References
Vyas S, Chabra N, Singh SK, Khandelwal N. Inguinal herniation of the bladder and ureter: an unusual cause of obstructive uropathy in a transplant kidney. Saudi J Kidney Dis Transpl. 2014;25(1):153-155. [CrossRef] [PubMed]
Bhandari A, Boris RS, Laungani RG, Stricker H. Ureteral inguinal hernia in a pelvic kidney. Urol. 2009;181(1):333. doi: 10.1016/j.juro.2008.09.091 [CrossRef]
Farrell MR, Coogan C, Hibbeln J, Millikan K, Benson . Inguinal hernia containing a kidney with a duplicated system: an exceptionally rare case. Int J Urol. 2014;21(3):338-340. doi: 10.1111/iju.12257 [CrossRef] [PubMed]
Kusuma V, Hemalata M, Suguna BV. Ectopic supernumerary kidney presenting as inguinal hernia. J Clin Pathol. 2005;58(4):446. [PubMed]
Martín Hernández D, Prieto Matos P. Inguinal-scrotal bladder hernia associated with pelvic kidney [in Spanish]. Arch Esp Urol. 2011;64(5):479-480. [PubMed]
Gershman B, Kulkarni N, Sahani DV, Eisner BH. Causes of renal forniceal rupture. BJU Int. 2011;108(11):1909-1911. doi: 10.1111/j.1464-410X.2011.10164.x [CrossRef] [PubMed]
Morgan TN, Bandari J, Shahait M, Averch T. Renal forniceal rupture: is conservative management safe? Urology. 2017;109:51-54. doi: 10.1016/j.urology.2017.07.045 [CrossRef] [PubMed]
Kalafatis P, Zougkas K, Petas A. Primary ureteroscopic treatment for obstructive ureteral stone-causing fornix rupture. Int J Urol. 2004;11(12):1058-1064. doi: 10.1111/j.1442-2042.2004.00949.x [CrossRef] [PubMed]
Doehn C, Fiola L, Peter M, Jocham D. Outcome analysis of fornix ruptures in 162 consecutive patients. J Endourol. 2010;24(11):1869-1873. doi: 10.1089/end.2010.0018 [CrossRef] [PubMed]
Singh I, Joshi M, Mehrotra G. Spontaneous renal forniceal rupture due to advanced cervical carcinoma with obstructive uropathy.
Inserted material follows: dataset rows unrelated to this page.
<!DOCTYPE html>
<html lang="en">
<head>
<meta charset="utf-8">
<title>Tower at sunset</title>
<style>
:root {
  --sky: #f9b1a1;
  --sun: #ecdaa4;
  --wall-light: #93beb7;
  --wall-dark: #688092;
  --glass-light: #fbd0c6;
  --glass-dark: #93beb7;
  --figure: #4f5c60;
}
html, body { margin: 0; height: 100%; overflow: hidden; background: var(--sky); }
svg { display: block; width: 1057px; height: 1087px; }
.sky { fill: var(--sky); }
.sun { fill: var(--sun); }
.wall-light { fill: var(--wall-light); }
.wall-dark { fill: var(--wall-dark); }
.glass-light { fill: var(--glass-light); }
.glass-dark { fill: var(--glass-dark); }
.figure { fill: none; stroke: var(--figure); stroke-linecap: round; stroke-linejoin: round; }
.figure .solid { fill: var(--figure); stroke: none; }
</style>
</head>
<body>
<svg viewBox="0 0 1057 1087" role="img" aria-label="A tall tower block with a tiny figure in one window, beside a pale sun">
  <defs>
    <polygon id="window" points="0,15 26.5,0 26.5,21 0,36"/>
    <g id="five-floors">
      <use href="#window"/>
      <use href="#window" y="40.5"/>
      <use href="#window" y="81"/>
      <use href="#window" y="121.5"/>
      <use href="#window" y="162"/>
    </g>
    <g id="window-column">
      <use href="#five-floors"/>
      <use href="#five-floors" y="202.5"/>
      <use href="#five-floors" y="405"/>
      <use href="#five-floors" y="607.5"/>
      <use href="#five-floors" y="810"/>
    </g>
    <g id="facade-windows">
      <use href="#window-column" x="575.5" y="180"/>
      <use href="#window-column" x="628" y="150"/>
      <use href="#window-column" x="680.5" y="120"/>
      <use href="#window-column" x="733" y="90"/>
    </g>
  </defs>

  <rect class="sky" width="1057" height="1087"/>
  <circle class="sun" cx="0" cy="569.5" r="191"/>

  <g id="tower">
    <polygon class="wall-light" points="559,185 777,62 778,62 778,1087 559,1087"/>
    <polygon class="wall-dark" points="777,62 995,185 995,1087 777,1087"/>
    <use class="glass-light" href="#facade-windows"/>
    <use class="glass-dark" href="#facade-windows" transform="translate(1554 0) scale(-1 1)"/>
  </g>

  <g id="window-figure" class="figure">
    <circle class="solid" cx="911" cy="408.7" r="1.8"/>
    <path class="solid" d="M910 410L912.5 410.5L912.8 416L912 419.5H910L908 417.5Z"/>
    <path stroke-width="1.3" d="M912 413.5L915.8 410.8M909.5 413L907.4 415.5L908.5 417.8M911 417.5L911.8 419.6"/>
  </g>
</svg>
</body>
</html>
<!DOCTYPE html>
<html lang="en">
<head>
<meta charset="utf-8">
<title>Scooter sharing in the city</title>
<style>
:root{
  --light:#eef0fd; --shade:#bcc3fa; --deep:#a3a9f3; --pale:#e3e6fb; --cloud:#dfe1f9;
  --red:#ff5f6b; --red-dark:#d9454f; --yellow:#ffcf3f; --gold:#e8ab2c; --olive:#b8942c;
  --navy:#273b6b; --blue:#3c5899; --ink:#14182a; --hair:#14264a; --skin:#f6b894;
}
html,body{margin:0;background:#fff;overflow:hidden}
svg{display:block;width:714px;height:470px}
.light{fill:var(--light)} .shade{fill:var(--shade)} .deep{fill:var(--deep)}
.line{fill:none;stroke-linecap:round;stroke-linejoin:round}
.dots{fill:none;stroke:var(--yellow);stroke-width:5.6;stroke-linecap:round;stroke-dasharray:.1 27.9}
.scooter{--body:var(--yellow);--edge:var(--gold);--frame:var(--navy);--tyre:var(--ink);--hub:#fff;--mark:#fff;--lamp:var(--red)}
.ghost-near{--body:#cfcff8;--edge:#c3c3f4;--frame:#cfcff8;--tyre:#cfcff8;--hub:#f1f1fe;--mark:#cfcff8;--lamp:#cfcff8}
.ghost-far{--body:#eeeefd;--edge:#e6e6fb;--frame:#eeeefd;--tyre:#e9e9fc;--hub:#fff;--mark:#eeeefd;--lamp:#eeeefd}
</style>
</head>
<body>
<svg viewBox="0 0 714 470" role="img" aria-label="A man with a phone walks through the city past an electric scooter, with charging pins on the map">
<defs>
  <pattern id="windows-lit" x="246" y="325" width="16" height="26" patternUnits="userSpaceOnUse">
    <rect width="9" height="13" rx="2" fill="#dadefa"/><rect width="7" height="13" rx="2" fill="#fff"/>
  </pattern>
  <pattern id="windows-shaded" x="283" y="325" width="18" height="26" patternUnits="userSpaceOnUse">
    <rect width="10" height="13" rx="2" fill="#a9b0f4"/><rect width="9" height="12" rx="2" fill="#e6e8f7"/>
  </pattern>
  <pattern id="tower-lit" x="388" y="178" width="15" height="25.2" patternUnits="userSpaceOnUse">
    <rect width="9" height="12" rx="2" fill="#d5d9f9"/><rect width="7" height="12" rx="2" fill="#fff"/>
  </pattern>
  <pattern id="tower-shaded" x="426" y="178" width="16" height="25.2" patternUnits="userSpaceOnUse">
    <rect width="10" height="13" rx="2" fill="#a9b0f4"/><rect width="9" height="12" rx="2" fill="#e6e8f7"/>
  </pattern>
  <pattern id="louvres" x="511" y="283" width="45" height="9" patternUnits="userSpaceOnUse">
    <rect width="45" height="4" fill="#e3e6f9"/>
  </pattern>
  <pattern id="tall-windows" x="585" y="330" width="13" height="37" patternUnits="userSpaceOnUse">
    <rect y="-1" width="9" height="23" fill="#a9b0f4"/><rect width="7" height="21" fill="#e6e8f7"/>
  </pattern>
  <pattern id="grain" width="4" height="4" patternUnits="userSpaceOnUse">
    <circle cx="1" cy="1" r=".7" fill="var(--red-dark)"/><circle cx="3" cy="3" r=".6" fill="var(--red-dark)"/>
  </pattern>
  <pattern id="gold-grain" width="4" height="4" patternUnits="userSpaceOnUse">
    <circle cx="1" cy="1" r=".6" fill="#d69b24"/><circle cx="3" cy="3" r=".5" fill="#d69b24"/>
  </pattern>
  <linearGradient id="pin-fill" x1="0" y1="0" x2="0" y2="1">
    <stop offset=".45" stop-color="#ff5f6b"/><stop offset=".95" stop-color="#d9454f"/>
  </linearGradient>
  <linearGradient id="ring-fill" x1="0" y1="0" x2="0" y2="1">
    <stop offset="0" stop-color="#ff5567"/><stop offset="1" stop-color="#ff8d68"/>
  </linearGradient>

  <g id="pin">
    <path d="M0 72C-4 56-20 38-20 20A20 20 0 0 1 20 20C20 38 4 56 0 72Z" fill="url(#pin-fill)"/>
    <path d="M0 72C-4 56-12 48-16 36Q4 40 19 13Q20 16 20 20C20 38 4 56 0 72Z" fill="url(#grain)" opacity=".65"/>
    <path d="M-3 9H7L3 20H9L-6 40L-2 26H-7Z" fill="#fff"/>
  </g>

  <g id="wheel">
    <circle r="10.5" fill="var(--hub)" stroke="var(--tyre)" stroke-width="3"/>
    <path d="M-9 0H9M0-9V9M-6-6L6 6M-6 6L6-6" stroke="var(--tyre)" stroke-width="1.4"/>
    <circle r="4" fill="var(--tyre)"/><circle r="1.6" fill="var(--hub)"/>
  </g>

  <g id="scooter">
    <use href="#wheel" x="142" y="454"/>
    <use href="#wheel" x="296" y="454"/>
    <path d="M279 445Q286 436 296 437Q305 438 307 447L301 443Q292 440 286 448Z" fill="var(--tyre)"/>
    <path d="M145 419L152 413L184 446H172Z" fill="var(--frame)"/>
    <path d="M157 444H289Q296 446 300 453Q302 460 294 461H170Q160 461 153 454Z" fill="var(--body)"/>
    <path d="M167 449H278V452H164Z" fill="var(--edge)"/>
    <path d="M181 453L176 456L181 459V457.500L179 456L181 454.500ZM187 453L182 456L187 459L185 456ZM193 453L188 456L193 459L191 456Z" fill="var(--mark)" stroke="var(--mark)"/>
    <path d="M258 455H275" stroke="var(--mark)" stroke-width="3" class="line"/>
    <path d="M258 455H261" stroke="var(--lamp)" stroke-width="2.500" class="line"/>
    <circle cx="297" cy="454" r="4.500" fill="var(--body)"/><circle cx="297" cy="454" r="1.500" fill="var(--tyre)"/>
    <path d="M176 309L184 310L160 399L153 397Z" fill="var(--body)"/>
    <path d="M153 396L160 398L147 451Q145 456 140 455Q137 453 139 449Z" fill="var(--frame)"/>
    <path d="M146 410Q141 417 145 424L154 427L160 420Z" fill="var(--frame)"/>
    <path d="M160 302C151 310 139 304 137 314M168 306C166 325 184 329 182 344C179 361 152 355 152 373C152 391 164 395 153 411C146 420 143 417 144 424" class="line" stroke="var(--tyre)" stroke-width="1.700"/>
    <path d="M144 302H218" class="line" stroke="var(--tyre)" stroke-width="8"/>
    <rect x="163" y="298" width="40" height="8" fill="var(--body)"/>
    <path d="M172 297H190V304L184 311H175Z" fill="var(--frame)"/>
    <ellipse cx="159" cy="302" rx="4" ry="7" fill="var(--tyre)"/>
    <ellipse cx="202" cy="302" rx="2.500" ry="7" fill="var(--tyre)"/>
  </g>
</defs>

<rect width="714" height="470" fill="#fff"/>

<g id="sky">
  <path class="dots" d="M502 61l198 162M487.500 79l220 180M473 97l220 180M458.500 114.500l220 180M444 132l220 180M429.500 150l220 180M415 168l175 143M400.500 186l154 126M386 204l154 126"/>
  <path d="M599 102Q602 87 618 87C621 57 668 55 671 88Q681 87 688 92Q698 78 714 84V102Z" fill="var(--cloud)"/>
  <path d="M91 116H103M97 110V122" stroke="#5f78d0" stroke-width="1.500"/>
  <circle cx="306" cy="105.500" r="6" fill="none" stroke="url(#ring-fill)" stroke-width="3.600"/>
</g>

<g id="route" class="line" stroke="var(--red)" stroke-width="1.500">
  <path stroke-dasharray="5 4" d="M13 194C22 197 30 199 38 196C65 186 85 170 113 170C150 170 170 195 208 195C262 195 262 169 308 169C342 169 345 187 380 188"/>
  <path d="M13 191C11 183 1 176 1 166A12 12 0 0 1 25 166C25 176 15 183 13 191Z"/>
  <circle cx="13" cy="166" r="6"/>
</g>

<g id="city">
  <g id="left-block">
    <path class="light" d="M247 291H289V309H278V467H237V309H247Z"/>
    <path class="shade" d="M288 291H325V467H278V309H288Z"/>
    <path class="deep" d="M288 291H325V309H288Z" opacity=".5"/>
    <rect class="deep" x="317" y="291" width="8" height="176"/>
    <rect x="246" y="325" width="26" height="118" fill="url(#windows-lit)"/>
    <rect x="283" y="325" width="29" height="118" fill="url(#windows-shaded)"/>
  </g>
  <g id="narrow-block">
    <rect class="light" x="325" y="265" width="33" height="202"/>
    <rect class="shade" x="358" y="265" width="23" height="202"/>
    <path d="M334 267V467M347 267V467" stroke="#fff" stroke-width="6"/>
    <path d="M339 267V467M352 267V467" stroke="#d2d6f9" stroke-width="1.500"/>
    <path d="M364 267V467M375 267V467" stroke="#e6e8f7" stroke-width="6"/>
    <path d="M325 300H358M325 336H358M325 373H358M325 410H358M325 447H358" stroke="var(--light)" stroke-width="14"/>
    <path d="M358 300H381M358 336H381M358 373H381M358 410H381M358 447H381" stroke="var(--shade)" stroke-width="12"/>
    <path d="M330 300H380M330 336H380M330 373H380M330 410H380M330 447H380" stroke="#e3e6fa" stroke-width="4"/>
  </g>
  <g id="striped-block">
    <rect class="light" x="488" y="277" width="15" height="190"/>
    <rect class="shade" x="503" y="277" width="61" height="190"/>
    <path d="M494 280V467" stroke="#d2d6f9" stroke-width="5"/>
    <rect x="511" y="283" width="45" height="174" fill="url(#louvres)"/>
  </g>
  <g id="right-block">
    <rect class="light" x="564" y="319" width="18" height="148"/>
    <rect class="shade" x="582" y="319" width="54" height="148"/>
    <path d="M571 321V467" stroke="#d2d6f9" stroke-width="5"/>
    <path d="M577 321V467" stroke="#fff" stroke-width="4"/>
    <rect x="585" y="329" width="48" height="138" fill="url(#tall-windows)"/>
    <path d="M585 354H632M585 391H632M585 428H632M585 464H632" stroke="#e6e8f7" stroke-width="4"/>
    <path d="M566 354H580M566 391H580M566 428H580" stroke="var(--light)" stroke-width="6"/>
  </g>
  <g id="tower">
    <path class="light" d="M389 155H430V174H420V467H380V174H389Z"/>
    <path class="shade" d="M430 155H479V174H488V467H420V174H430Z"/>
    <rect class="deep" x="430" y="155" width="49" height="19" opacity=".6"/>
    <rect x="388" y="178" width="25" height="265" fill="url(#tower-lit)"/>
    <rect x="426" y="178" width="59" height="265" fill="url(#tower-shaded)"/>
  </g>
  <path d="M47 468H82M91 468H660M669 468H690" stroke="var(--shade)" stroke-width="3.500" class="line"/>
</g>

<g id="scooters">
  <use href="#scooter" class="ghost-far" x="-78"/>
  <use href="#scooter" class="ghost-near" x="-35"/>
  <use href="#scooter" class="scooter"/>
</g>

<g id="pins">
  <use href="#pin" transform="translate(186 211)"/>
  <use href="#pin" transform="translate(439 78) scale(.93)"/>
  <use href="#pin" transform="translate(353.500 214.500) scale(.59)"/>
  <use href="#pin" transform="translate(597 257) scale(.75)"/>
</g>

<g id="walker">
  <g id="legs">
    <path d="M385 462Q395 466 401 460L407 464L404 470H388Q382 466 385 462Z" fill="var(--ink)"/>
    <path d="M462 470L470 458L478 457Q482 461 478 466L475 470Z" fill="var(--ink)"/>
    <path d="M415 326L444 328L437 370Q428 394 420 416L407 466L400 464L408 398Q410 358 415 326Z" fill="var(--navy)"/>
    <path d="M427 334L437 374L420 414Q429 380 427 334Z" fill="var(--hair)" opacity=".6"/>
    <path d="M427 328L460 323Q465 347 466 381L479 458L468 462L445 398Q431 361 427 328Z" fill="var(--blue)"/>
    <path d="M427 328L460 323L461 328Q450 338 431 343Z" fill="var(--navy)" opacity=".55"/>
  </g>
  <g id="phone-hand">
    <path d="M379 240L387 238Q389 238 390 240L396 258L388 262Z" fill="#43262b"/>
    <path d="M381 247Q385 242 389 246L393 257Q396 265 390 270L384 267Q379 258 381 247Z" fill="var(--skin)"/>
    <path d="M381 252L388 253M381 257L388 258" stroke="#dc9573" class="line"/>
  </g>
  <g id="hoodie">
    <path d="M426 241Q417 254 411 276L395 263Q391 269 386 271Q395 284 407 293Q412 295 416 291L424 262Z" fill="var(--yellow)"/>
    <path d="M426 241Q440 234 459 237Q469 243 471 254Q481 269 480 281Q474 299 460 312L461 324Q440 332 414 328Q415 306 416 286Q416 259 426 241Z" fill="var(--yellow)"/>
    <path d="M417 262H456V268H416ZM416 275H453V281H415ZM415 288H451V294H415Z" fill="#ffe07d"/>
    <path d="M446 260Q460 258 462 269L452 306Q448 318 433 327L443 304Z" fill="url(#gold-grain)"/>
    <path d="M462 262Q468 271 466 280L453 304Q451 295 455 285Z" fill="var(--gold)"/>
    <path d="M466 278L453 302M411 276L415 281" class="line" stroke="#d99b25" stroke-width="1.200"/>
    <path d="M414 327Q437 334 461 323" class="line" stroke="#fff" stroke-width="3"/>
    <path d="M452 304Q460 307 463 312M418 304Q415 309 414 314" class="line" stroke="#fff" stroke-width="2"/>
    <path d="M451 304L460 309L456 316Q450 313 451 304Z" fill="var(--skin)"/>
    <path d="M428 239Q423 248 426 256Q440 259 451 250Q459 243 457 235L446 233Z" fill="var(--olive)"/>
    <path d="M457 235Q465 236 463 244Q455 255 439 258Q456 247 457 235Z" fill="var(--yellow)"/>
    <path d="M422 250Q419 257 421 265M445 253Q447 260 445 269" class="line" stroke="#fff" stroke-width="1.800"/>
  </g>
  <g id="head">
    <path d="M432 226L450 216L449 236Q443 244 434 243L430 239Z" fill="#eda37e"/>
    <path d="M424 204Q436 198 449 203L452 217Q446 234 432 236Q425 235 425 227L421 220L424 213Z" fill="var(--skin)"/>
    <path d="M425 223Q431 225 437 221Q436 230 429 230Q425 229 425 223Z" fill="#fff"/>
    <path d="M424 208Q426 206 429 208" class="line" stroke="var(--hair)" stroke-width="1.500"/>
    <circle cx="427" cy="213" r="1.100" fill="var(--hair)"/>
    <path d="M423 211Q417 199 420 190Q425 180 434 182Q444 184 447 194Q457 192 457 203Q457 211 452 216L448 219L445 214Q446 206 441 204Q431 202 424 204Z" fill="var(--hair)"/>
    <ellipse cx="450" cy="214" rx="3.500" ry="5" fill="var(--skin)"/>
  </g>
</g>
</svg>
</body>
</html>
Arch Gynecol Obstet. 2009;279(6):915-918. doi: 10.1007/s00404-008-0817-y [CrossRef] [PubMed]
Anomalies of the upper urinary tract. In: Campbell MF, Wein AJ, Kavoussi LR. Campbell-Walsh Urology. 6th ed. Philadelphia, PA: W.B. Saunders; 1992:2975-3005.
Figure 1.
Large left inguinal hernia with mild scrotal erythema in a 79-year-old man who presented with left lower quadrant abdominal pain radiating to the groin.
Figure 1.
Large left inguinal hernia with mild scrotal erythema in a 79-year-old man who presented with left lower quadrant abdominal pain radiating to the groin.
Figure 2.
Left kidney with a 3×4-mm proximal ureteral stone, hydronephrosis, and perinephric fluid in a 79-year-old man.
Figure 2.
Left kidney with a 3×4-mm proximal ureteral stone, hydronephrosis, and perinephric fluid in a 79-year-old man.
Figure 3.
Increased perinephric fat and an enlarged left inguinal hernia containing Gerota fascia in a 79-year-old man.
Figure 3.
Increased perinephric fat and an enlarged left inguinal hernia containing Gerota fascia in a 79-year-old man.